Workers in Leicester were pushed to work in unsafe conditions for less than the minimum wage during the pandemic.
One textile worker told the BBC he had worked throughout the lockdown, sometimes sitting 80 centimetres away from other workers who didn’t wear masks.
He said up to 40 people could touch a single garment. “There is a big problem, a very big problem, with the factories,” he said. “I worked through the last quarantine. I felt bad—it was a lockdown and everyone should stay at home.
“I carried on working because I have three children, a wife and parents to support in Afghanistan. I put my life at risk to support them.”
He “blamed the government” for failing to protect workers’ conditions.
Another worker said he got around £6 an hour in the factories. “If the government made sure everyone got enough money to survive during the pandemic, no one would come into the factories,” he said.
“But I was worried about food, about living. I think my story is very typical.”
And another man said his aunt had died after returning to work in a factory and contracting the virus within five days.

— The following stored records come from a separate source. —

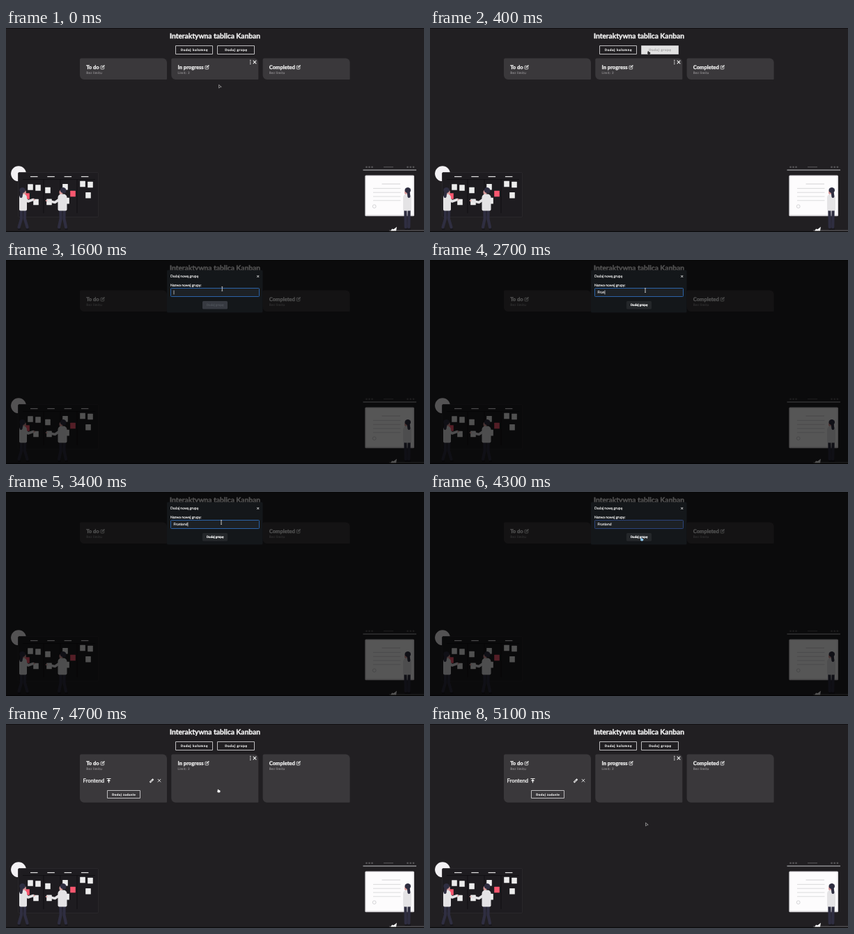
Animation of 600x293 px, one loop 5.7 s. Source, as an HTML page with a canvas:

```html
<!DOCTYPE html>
<html lang="pl">
<head>
<meta charset="utf-8">
<title>Interaktywna tablica Kanban</title>
<style>
html, body { margin: 0; width: 100%; height: 100%; overflow: hidden; background: #211f22; }
canvas { display: block; width: 600px; height: 293px; }
</style>
</head>
<body>
<canvas id="stage" width="600" height="293"></canvas>
<script>
const W = 600, H = 293, LOOP = 5700, STEP = 100;
const OPEN = 500, FOCUS = 1600, CLOSE = 4400;
const INK = '#2f2e41', SHIRT = '#e4e3e5', PINK = '#f8576f', SKIN = '#d99a9a';

const stage = document.getElementById('stage').getContext('2d');
const layer = document.createElement('canvas');
layer.width = W;
layer.height = H;
const page = layer.getContext('2d');
let c = page;

// Each move eases the pointer to a new place.
const moves = [
  { from: 0, to: 350, x: 314, y: 35.5 },
  { from: 1200, to: 1800, x: 309, y: 43.5 },
  { from: 3600, to: 4200, x: 304, y: 68 },
  { from: 4300, to: 4400, x: 301.5, y: 65 },
  { from: 4400, to: 5100, x: 311, y: 144 }
];
const WORD = 'Frontend';
const keyTimes = [2000, 2400, 2500, 2700, 3100, 3200, 3300, 3400];

function ease(t, from, to) {
  const k = Math.min(1, Math.max(0, (t - from) / (to - from)));
  return k * k * (3 - 2 * k);
}

function pointerAt(t) {
  let x = 307, y = 83.8;
  for (const m of moves) {
    const k = ease(t, m.from, m.to);
    x += (m.x - x) * k;
    y += (m.y - y) * k;
  }
  return [x, y];
}

function typedAt(t) {
  return WORD.slice(0, keyTimes.filter(at => at <= t).length);
}

function box(x, y, w, h, fill, r = 0) {
  c.fillStyle = fill;
  c.beginPath();
  c.roundRect(x, y, w, h, r);
  c.fill();
}

function frame(x, y, w, h, color, r = 0, width = 1) {
  c.strokeStyle = color;
  c.lineWidth = width;
  c.beginPath();
  c.roundRect(x, y, w, h, r);
  c.stroke();
}

function trace(p) {
  c.beginPath();
  for (let i = 0; i < p.length; i += 2) c.lineTo(p[i], p[i + 1]);
}

function line(color, width, ...p) {
  c.strokeStyle = color;
  c.lineWidth = width;
  trace(p);
  c.stroke();
}

function limb(color, width, ...p) {
  c.lineCap = c.lineJoin = 'round';
  line(color, width, ...p);
  c.lineCap = 'butt';
  c.lineJoin = 'miter';
}

function shape(fill, ...p) {
  c.fillStyle = fill;
  trace(p);
  c.fill();
}

function oval(x, y, rx, ry, fill) {
  c.fillStyle = fill;
  c.beginPath();
  c.ellipse(x, y, rx, ry, 0, 0, Math.PI * 2);
  c.fill();
}

// A hairline stroke thickens the small type slightly.
function text(s, x, y, size, { color = '#f0f0f0', weight = 400, gap = 0, align = 'left', heavy = 0.2 } = {}) {
  c.font = `${weight} ${size}px Lato, sans-serif`;
  c.letterSpacing = gap + 'px';
  c.textRendering = 'geometricPrecision';
  c.textAlign = align;
  c.fillStyle = c.strokeStyle = color;
  c.lineWidth = heavy;
  c.fillText(s, x, y);
  if (heavy) c.strokeText(s, x, y);
}

function cross(x, y, r, width = 1) {
  line('#eee', width, x - r, y - r, x + r, y + r);
  line('#eee', width, x + r, y - r, x - r, y + r);
}

function button(label, x, y, w, h, size, gap, hover = 0) {
  if (hover) box(x, y, w, h, `rgba(226,226,226,${hover})`);
  frame(x, y, w, h, '#bcbbbd');
  const color = hover > 0.9 ? '#a9a9a9' : '#eeeeee';
  text(label, x + w / 2 + gap / 2, y + h / 2 + size * 0.36, size, { color, gap, weight: 700, align: 'center' });
}

function editIcon(x, y) {
  frame(x + 0.5, y + 1.5, 4.7, 4.7, '#d8d8d8', 0.5, 0.9);
  line('#39383a', 2.4, x + 3, y + 3.6, x + 6.4, y + 0.2);
  line('#e8e8e8', 1.4, x + 2.3, y + 4.3, x + 6, y + 0.6);
}

function column(x, title, sub, h) {
  box(x, 43.5, 125, h, '#3a383b', [2, 6, 1, 6]);
  text(title, x + 9.2, 59, 7.6, { weight: 700, heavy: 0.3 });
  const end = x + 9.2 + c.measureText(title).width;
  editIcon(end + 1.8, 52.8);
  text(sub, x + 9.2, 65.5, 4.6, { color: '#858386', gap: 0.3 });
}

function group() {
  text(WORD, 110.5, 83.6, 7.7, { heavy: 0.3 });
  line('#eee', 1, 144.5, 78.5, 150.5, 78.5);
  line('#eee', 1.2, 147.5, 80, 147.5, 84.5);
  shape('#eee', 147.5, 79, 150, 82, 145, 82);
  line('#eee', 2.4, 206.6, 83.9, 211.4, 79.1);
  line('#3a383b', 0.8, 207.4, 83.1, 209.8, 80.7);
  cross(220, 81.2, 2.2, 0.9);
  button('Dodaj zadanie', 145.5, 95.5, 47, 11, 4.2, 0.6);
}

function note(x, y, fill = '#ececec') {
  box(x - 3.8, y - 4.3, 7.6, 8.6, fill, 0.5);
}

function boardArt() {
  oval(18, 209.2, 10.9, 10.9, '#f3f1f4');
  box(17.5, 207.5, 115, 64, '#1e1c20', 1.5);
  frame(17.5, 207.5, 115, 64, '#2c2a2e', 1.5, 0.8);
  line('#121114', 1, 24, 217.5, 128, 217.5);
  for (let i = 0; i < 4; i++) {
    const x = 35 + 25 * i, top = 228.5 + 4.5 * Math.sin(1.6 * i);
    line('#e4e4e4', 1.2, 35 + 24.3 * i, 213.5, 45.5 + 24.3 * i, 213.5);
    if (i) line('#100f12', 1, 30 + 24 * i, 217, 30 + 24 * i, 266);
    note(x, top);
    note(x + 4 + 4 * Math.cos(2.1 * i), 250 - 0.12 * i ** 4);
    if (i % 3 === 0) note(x + 11, top + 1);
  }
  note(96, 238, PINK);
  note(30, 241.5, PINK);
}

// Legs, shirt, head and hair around a centre x; reach is the hand of a raised arm.
function person(x, { width = 11, stride = 5, hair = 5, face = 0, reach }) {
  for (const side of [-1, 1]) {
    const foot = x + side * stride;
    limb(INK, 4.2, x + side * 2.6, 262, x + side * 2.4, 274, foot, 286);
    limb('#19181e', 2, foot - 0.5, 289, foot + 2, 289);
  }
  oval(x + face, 236, 2.5, 3.2, SKIN);
  box(x - width / 2, 238.5, width, 24, SHIRT, [5, 5, 2, 2]);
  if (reach) {
    const [hx, hy] = reach, elbow = (x + hx) / 2;
    limb(SHIRT, 3.6, x, 243, elbow, hy + 2.5, hx, hy);
    oval(hx + Math.sign(hx - x) * 1.5, hy, 1.3, 1.1, SKIN);
  }
  oval(x - face / 2, 233, 4.3, 4, INK);
  limb(INK, 4, x - face, 234, x - face * 1.6, 232 + hair);
}

function browserArt() {
  for (let i = 0; i < 3; i++) {
    oval(517.5 + 4 * i, 199.7, 1.4, 1.2, '#555457');
    oval(576.5 + 4.2 * i, 199.7, 1.4, 1.2, '#555457');
  }
  line('#555457', 1.1, 542, 199.7, 556, 199.7);
  line('#c6c5c7', 1.1, 512.5, 204, 589, 204);
  box(515.3, 211.5, 70.7, 58.7, '#d9d7da', 1.5);
  box(516.6, 212.7, 68, 55.7, '#fdfcfd', 0.5);
  line('#d2d2d4', 1, 539.5, 224, 566, 224);
  for (let i = 0; i < 4; i++) line('#d7d7d9', 0.9, 527, 230.4 + 5.8 * i, 566.5, 230.4 + 5.8 * i);
  frame(526.3, 253.8, 4.8, 4.8, '#d0d0d2', 2.4, 0.9);
  line('#807e81', 0.9, 550, 291, 600, 291);
  shape('#f2f2f2', 552, 291.5, 554, 288.5, 556.5, 289, 561, 285.5, 560, 291.5);
}

function drawPage(t) {
  const done = t >= CLOSE;
  const h = done ? 69.3 : 30.5;
  box(0, 0, W, H, '#211f22');
  text('Interaktywna tablica Kanban', 300, 14.7, 10.2, { weight: 700, align: 'center', heavy: 0.4 });
  button('Dodaj kolumnę', 243.5, 25.5, 53, 12, 4.5, 0.7);
  button('Dodaj grupę', 303.5, 25.5, 53, 12, 4.5, 0.7, done ? 0 : ease(t, 200, 400));
  column(106, 'To do', 'Bez limitu', h);
  column(237.3, 'In progress', 'Limit: 2', h);
  column(368.6, 'Completed', 'Bez limitu', h);
  for (let i = 0; i < 3; i++) oval(350.8, 46.5 + 2.5 * i, 0.8, 0.8, '#eee');
  cross(357, 49, 2.3, 1.1);
  if (done) group();
  boardArt();
  person(24.5, { face: 1.8, hair: 10, stride: 6, reach: [39, 246.5] });
  person(81, { face: -2, hair: 3, width: 13, reach: [59.5, 248] });
  browserArt();
  person(576, { face: -1.5, hair: 10, stride: 2.2, width: 12 });
  box(0, 0, W, 1, '#121113');
  box(0, 291.7, W, 1.3, '#0b0b0c');
}

function drawModal(t) {
  const typed = typedAt(t), focus = t >= FOCUS;
  const border = !focus ? '#282d32' : t < 4200 ? '#2b62a6' : '#2b4379';
  box(231, 14.5, 137.5, 61, '#14171a', 1.5);
  text('Dodaj nową grupę', 236, 25.4, 5, { color: '#e6e6e6' });
  cross(361.7, 23.5, 1.5, 0.9);
  text('Nazwa nowej grupy:', 236, 37.6, 5);
  box(236, 40, 128, 13, '#1d2125', 1);
  frame(236.5, 40.5, 127, 12, border, 1);
  text(typed, 240.6, 48.4, 5, { color: '#e2e2e2' });
  if (focus && t < 3700) {
    const x = 241 + c.measureText(typed).width;
    line('#e8e8e8', 0.7, x, 43.5, x, 49.5);
  }
  box(282, 59, 36, 11.5, typed ? '#24272a' : '#373a41', 1.5);
  text('Dodaj grupę', 300, 66.4, 4.5, { color: typed ? '#ffffff' : '#4c5057', weight: 700, align: 'center' });
}

function arrow(x, y) {
  const p = [x - 1.4, y - 2.2, x + 2.2, y + 0.8, x + 0.2, y + 1.1, x - 1.3, y + 2.5, x - 1.4, y - 2.2];
  shape('#161617', ...p);
  line('#bdbcbe', 0.7, ...p);
}

function hand(x, y, color) {
  limb(color, 1.3, x - 0.8, y - 1.8, x - 0.4, y + 0.5);
  oval(x + 0.2, y + 0.6, 2.2, 1.9, color);
}

function beam(x, y) {
  line('#d5d5d5', 0.9, x, y - 3, x, y + 3);
  for (const end of [-3, 3]) line('#d5d5d5', 0.6, x - 1, y + end, x + 1, y + end);
}

function drawCursor(t, modal) {
  const [x, y] = pointerAt(t);
  if (modal && y > 40 && y < 53) beam(x, y);
  else if (modal && y > 59) hand(x, y, t >= 4300 ? '#8cc6ea' : '#eeeeee');
  else if (t >= CLOSE && y < 113) hand(x, y, '#f4f4f4');
  else if (!modal && y < 38) hand(x, y, '#29282a');
  else arrow(x, y);
}

function draw(now) {
  const t = Math.floor((now % LOOP) / STEP) * STEP;
  const modal = t >= OPEN && t < CLOSE;
  c = page;
  drawPage(t);
  c = stage;
  c.filter = modal ? 'blur(0.6px)' : 'none';
  c.drawImage(layer, 0, 0);
  c.filter = 'none';
  if (modal) {
    box(0, 0, W, H, 'rgba(0,0,0,0.66)');
    drawModal(t);
  }
  drawCursor(t, modal);
}

let start;
function tick(now) {
  start ??= now;
  draw(now - start);
  requestAnimationFrame(tick);
}
requestAnimationFrame(tick);
</script>
</body>
</html>
```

Fashion brand Quiz said one of its Leicester-based suppliers is likely to have used a subcontractor alleged to have breached the national living wage.
A reporter for the Times newspaper went undercover at one of the factories. She said bosses told her she had to work unpaid for two days before getting a job that would pay between £3 and £4 an hour. The living wage is £8.72 for people over 25 years old.
Disgracefully Tory home secretary Priti Patel has tried to blame “political correctness” for the dire working conditions.
She claimed “cultural sensitivities” stopped police and government agencies from tackling it, because they feared being called racist.
She compared the situation with the child sexual exploitation scandal in Rotherham, South Yorkshire.
Fear of being called racist did not cause police indifference to abuse in Rotherham, nor has it caused sweatshop conditions in Leicester.
The real problem in both cases is that working class people aren’t seen as worth protecting.
The terrible conditions in Leicester’s textile factories have been known about—and raised in parliamentary reports—for years. The Tories refuse to act because they back bosses against workers.
Farm outbreak shows the danger of unsafe workplaces
Some 73 workers at a Herefordshire farm, run by AS Green and Co, tested positive for Covid-19 last week.
The 200-strong workforce has been quarantined on the farm.
Workers stay in mobile homes based on the farm during the harvesting season. Authorities said the entire workforce is now being treated as “one extended bubble”.
A statement from Herefordshire Council and Public Health England said workers began showing symptoms in the week beginning 6 July.
It’s the latest example of how workplaces can become breeding grounds for the virus.